Washington Nationals outfielder Bryce Harper was called the best prospect of his generation when arriving in 2011. Three years later, his major league brethren say Harper's the most overrated player in the game.
ESPN the Magazine surveyed 143 players with 24 percent saying Harper is the most overrated player, versus 21 percent for Los Angeles Dodgers' Yasiel Puig and 14 percent for the New York Yankees' Alex Rodriguez. Rodriguez is now suspended, and certainly declining production and age no longer make him one of the premier players. But Puig hit .319 with 19 home runs during his first season -- that's overrated?
First, ballplayers can be jealous babies. They claim they don't want attention, but often feel jealous when seeing a crowd around another locker. Take that into consideration for any player poll.
Second, it's still too early to fully judge Harper. By age 21, he has 42 home runs, 260 hits and a .272 average in 957 at bats. Harper was playing well before he hit an outfield wall during a game against the Los Angeles Dodgers in May 2013. Because of the injury, he played only 118 games overall last season, but batted .274 overall and showed improvement from 2012.
Contemporary Mike Trout of the Los Angeles Angels has clearly outshined Harper so far. Trout, 22, has batted .314 in 1,271 at bats with 399 hits and 62 home runs. Harper isn't quite the game's best young player currently.
But judging historically, Harper's name often comes alongside New York Yankees outfielder Mickey Mantle, who entered the majors at 19.5 years old. For his first three seasons, Mantle batted .295 with 398 hits and 57 home runs. Seattle outfielder Ken Griffey Jr. also reached the majors by 19.5 and batted .299 with 478 hits and 60 homers during his first three seasons. Boston's Tony Conigliaro was 19.25 upon debuting and hit .273 with 405 hits and 84 home runs his first three years.
Harper isn't a superstar yet -- he needs to get his batting average up into the .290s before that talk. But he has a penchant for big hits and aggressive play, which sparks runs. Plus, Harper has one of the better arms in baseball. Opponents don't run on him regularly.
Maturity will help Harper grow, just as it did for Griffey, who blossomed in his mid-20s. Harper's strikeout total -- 214 during two-plus seasons -- needs to decline. He still chases a bad pitch, but who doesn't?

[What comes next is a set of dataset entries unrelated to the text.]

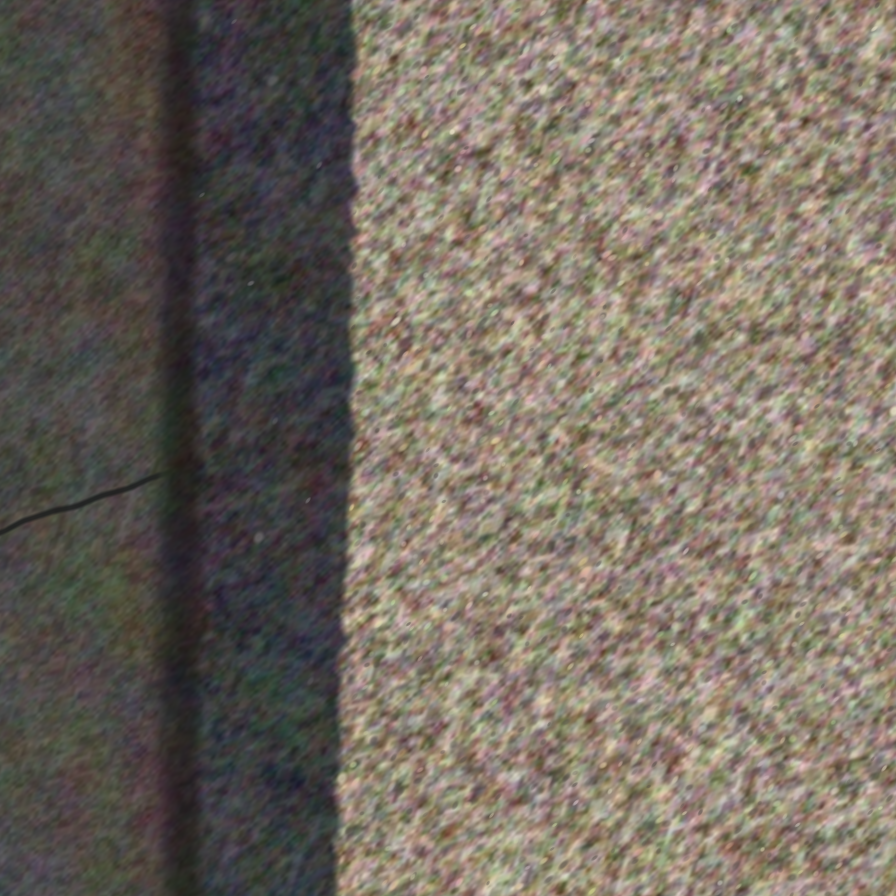
Write a WebGL 2 fragment shader that draws this texture.

```glsl
#version 300 es
precision highp float;
// Sunlit gravel beside a shaded kerb: a slab, a dark joint, a shadowed strip.
// Vertical bands set the base colours; layered value noise adds grain and tint,
// and a jittered cell grid scatters pale pebbles and dark pits.
uniform vec2 u_resolution;
out vec4 outColor;

float hash(vec2 p) {
  return fract(sin(dot(p, vec2(127.1, 311.7))) * 43758.55);
}

// Smooth value noise centred on zero
float noise(vec2 p) {
  vec2 i = floor(p), f = fract(p);
  f = f * f * (3.0 - 2.0 * f);
  float low = mix(hash(i), hash(i + vec2(1, 0)), f.x);
  float high = mix(hash(i + vec2(0, 1)), hash(i + vec2(1, 1)), f.x);
  return mix(low, high, f.y) - 0.5;
}

// One noise value per colour channel
vec3 tintNoise(vec2 p) {
  return vec3(noise(p), noise(p + 37.3), noise(p + 81.7));
}

// Scattered soft stones: coverage of one random subset of grid cells
float stones(vec2 p, float share, float seed) {
  vec2 cell = floor(p);
  float cover = 0.0;
  for (int y = -1; y <= 1; y++) {
    for (int x = -1; x <= 1; x++) {
      vec2 id = cell + vec2(x, y);
      vec2 key = id + seed;
      vec2 d = p - id - 0.2 - 0.6 * vec2(hash(key), hash(key + 19.4));
      float angle = 6.283 * hash(key + 7.1), c = cos(angle), s = sin(angle);
      d = mat2(c, s, -s, c) * d * vec2(1.0, 1.35);
      float radius = mix(0.2, 0.48, hash(key + 53.2));
      float present = step(hash(key + 91.6), share) * mix(0.4, 1.0, hash(key + 3.8));
      cover = max(cover, present * (1.0 - smoothstep(radius * 0.3, radius, length(d))));
    }
  }
  return cover;
}

void main() {
  vec2 uv = gl_FragCoord.xy / u_resolution;

  // Grain coordinates, sheared so that grains lean to the upper right
  vec2 g = vec2(uv.x - 0.3 * uv.y, uv.y - 0.25 * uv.x);
  float coarse = noise(g * 75.0);
  float medium = noise(g * 125.0 + 11.0);
  float fine = noise(g * 230.0 + 5.0);
  vec3 tint = tintNoise(g * 110.0);
  vec3 stain = tintNoise(uv * vec2(22.0, 15.0)) + 0.6 * tintNoise(uv * 45.0 + 9.0);
  float patches = noise(uv * 7.0 + 2.0) + 0.6 * noise(uv * 19.0);

  // Sunlit gravel
  vec3 gravel = vec3(0.585, 0.535, 0.47);
  gravel += 0.22 * coarse + 0.27 * medium + 0.18 * fine + 0.035 * patches;
  gravel += 0.13 * tint + 0.02 * stain;
  gravel = mix(gravel, vec3(0.33, 0.30, 0.28), 0.6 * stones(g * 62.0, 0.22, 4.0));
  vec3 pebble = vec3(0.83, 0.79, 0.68) + 0.2 * tint;
  gravel = mix(gravel, pebble, 0.7 * stones(g * 58.0, 0.2, 31.0));
  gravel = mix(gravel, vec3(0.91, 0.88, 0.78), 0.85 * stones(g * 46.0, 0.03, 63.0));

  // Shadowed strip of the same gravel
  vec3 strip = vec3(0.222, 0.224, 0.235) + 0.075 * coarse + 0.08 * medium + 0.06 * fine;
  strip += 0.07 * tint + 0.05 * stain + 0.02 * patches;
  strip = mix(strip, vec3(0.46, 0.45, 0.46), 0.7 * stones(g * 50.0, 0.04, 17.0));

  // Slab, browner towards the joint and a little lighter at the foot
  vec3 slab = vec3(0.293, 0.288, 0.27) + 0.015 * (0.5 - uv.y);
  slab += 0.05 * coarse + 0.06 * medium + 0.07 * fine + 0.03 * patches;
  slab += 0.05 * tint + 0.05 * stain;
  slab += vec3(0.012, -0.018, -0.02) * smoothstep(0.08, 0.17, uv.x);

  // Hairline crack rising across the slab into the joint
  float crackY = 0.408 + 0.34 * uv.x + 0.006 * noise(vec2(uv.x * 35.0, 3.0));
  float crack = 1.0 - smoothstep(0.001, 0.0055, abs(uv.y - crackY));
  slab = mix(slab, vec3(0.11, 0.115, 0.115), 0.85 * crack);

  // Joint with a soft left lip and a firmer right lip
  float wobble = 0.006 * noise(vec2(uv.y * 9.0, 1.0)) + 0.004 * noise(vec2(uv.y * 40.0, 6.0));
  float x = uv.x + wobble;
  float bend = 0.006 * smoothstep(0.75, 0.45, uv.y);
  vec3 joint = vec3(0.158, 0.146, 0.145) + 0.035 * medium + 0.03 * fine;
  joint += 0.03 * tint + 0.05 * stain + 0.03 * smoothstep(0.205, 0.18, x);

  // Assemble the bands from left to right
  vec3 color = mix(slab, joint, smoothstep(0.165, 0.192, x));
  color = mix(color, strip, smoothstep(0.207, 0.228, x - bend));
  float sunEdge = mix(0.375, 0.394, smoothstep(0.0, 0.65, uv.y));
  sunEdge += 0.007 * noise(vec2(uv.y * 70.0, 8.0)) + 0.006 * coarse;
  color = mix(color, gravel, smoothstep(-0.006, 0.007, uv.x - sunEdge));

  outColor = vec4(clamp(color, 0.0, 1.0), 1.0);
}
```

Give me 25 ballplayers like Harper and forget the World Series -- start thinking of conquering the world. The reason for his contemporaries saying he's overrated must surely come down to batting average. The entire Nats lineup seemed to be in a slump until August last season, and that can be contagious. If Jayson Werth, Ryan Zimmerman and Adam LaRoche hit well, so will Harper.
ESPN's poll also showed that only 7 percent thought Washington would win the championship versus 18 percent for the Detroit Tigers, 15 percent for the Dodgers, 11 percent for the Boston Red Sox and seven percent for the Atlanta Braves.
Detroit and Boston are in the American League, so Washington wouldn't compete against them until the World Series. It's fair to rate St. Louis the National League favorite, but Los Angeles always seems short, and Atlanta has two starting pitchers hurt.
Washington has a good chance to win it all during its third season with a solid team. Now, if Harper just blossoms ...
Bullpen coach Matt LeCroy is neither a holdover from Davey Johnson's staff nor an import from Arizona, but he is familiar to the Nats' organization.